From paying for a wedding to buying a property, there are many reasons why you may want to borrow money with your partner.

Before you get a joint loan or any other form of shared credit, understand some of the benefits and risks involved.

Advantages of borrowing money together

There are several advantages to taking out joint finance. For example, you may be able to borrow more money than you could by yourself. This could help you:

It can also make it easier to manage debt, as together you may be able to afford the repayments more comfortably than you would by yourself. And if one of you is not earning an income for a period, you’ll ideally still have the other person’s income to fall back on.

Risks of taking out a loan or overdraft as a couple

If you take out a joint loan, you are both responsible for paying back the total amount, not just your half. If one person refuses or can't pay, the other must repay the loan.

If you have a joint current account, you probably have a joint overdraft too. Again, it’s important to remember that, if you use your overdraft – you are both responsible for paying back all the overdrawn money.

A partner’s poor credit score can also affect yours. When you have debt with someone, your credit history will be linked to theirs. If you apply to borrow money in the future, even if it’s in your name, the lender can take the other person’s credit history into account, as well as your own. 

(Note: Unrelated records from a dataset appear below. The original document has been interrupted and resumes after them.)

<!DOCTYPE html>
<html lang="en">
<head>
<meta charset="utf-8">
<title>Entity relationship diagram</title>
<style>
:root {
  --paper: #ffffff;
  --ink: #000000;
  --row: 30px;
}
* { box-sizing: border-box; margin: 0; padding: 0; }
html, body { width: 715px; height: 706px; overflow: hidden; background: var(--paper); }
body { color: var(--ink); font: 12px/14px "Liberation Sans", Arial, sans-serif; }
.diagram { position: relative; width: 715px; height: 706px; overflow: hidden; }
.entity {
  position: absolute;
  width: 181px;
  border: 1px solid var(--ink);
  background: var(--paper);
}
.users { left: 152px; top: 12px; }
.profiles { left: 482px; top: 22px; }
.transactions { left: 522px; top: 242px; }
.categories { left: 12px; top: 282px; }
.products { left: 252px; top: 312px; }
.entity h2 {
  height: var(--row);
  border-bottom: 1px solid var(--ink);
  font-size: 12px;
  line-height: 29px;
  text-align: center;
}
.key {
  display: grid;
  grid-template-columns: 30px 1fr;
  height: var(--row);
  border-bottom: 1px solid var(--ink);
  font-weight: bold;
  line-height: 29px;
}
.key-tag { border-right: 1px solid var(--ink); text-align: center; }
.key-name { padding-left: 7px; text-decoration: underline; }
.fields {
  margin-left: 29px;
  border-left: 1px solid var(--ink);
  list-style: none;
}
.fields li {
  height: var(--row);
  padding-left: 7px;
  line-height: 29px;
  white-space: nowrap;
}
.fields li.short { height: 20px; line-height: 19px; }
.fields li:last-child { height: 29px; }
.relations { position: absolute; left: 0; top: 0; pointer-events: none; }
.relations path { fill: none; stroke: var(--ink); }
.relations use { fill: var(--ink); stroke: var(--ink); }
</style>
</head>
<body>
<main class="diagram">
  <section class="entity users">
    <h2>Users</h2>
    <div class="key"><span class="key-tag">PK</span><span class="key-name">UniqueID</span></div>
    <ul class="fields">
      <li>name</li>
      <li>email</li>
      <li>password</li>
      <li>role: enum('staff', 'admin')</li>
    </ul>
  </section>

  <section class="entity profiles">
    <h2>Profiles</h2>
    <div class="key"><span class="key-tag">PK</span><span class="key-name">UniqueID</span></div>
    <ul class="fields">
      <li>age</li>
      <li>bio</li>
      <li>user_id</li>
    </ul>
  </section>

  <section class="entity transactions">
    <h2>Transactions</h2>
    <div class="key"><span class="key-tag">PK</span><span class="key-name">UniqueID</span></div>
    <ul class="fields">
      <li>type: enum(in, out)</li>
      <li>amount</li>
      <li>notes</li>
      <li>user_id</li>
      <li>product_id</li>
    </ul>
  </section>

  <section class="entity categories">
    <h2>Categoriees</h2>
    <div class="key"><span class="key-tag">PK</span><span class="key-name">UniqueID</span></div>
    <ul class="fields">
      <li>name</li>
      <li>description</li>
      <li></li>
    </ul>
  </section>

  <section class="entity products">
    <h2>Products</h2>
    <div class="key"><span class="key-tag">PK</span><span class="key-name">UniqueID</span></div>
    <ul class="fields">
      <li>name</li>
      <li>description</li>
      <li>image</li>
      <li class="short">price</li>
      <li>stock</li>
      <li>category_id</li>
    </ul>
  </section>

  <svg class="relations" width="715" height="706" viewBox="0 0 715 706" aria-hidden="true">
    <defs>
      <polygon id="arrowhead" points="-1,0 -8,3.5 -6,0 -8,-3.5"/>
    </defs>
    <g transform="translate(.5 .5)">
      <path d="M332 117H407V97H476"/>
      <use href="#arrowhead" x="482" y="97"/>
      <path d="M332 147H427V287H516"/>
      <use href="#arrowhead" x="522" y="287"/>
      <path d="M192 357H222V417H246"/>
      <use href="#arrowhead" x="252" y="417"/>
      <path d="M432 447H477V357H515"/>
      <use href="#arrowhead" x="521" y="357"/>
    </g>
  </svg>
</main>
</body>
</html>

It’s a good idea for both of you to check your individual credit reports before you apply.

Risks of sharing a credit card

In the UK, you can’t get a joint credit card. A credit agreement is signed by only one person. You can, however, give your partner access to your credit card account by adding them as an additional card holder. They’ll receive a card that links to your credit account.

Remember – additional cardholders are not legally responsible for making payments. You should only add people you trust, as you could be left having to repay the debt.

Explore: Tips for paying off your credit card

Joint debt after separation

Relationship breakdowns can be difficult and impact your finances. Any debts you have with your partner will have ‘joint and several liability’. This means, if your partner refuses or is unable to make the repayments, you’ll need to repay the full amount. 

If you have joint debts, these will still need to be paid after a separation, although it’s worth letting your bank know if you’re no longer together. 

If necessary, your bank may be able to freeze any joint accounts. They can also remove your partner from your credit card account if they're an additional cardholder. However, you'll still be responsible for repaying anything they may have spent on your credit card.

If you’re dealing with separation and want to discuss your finances, we're here to help.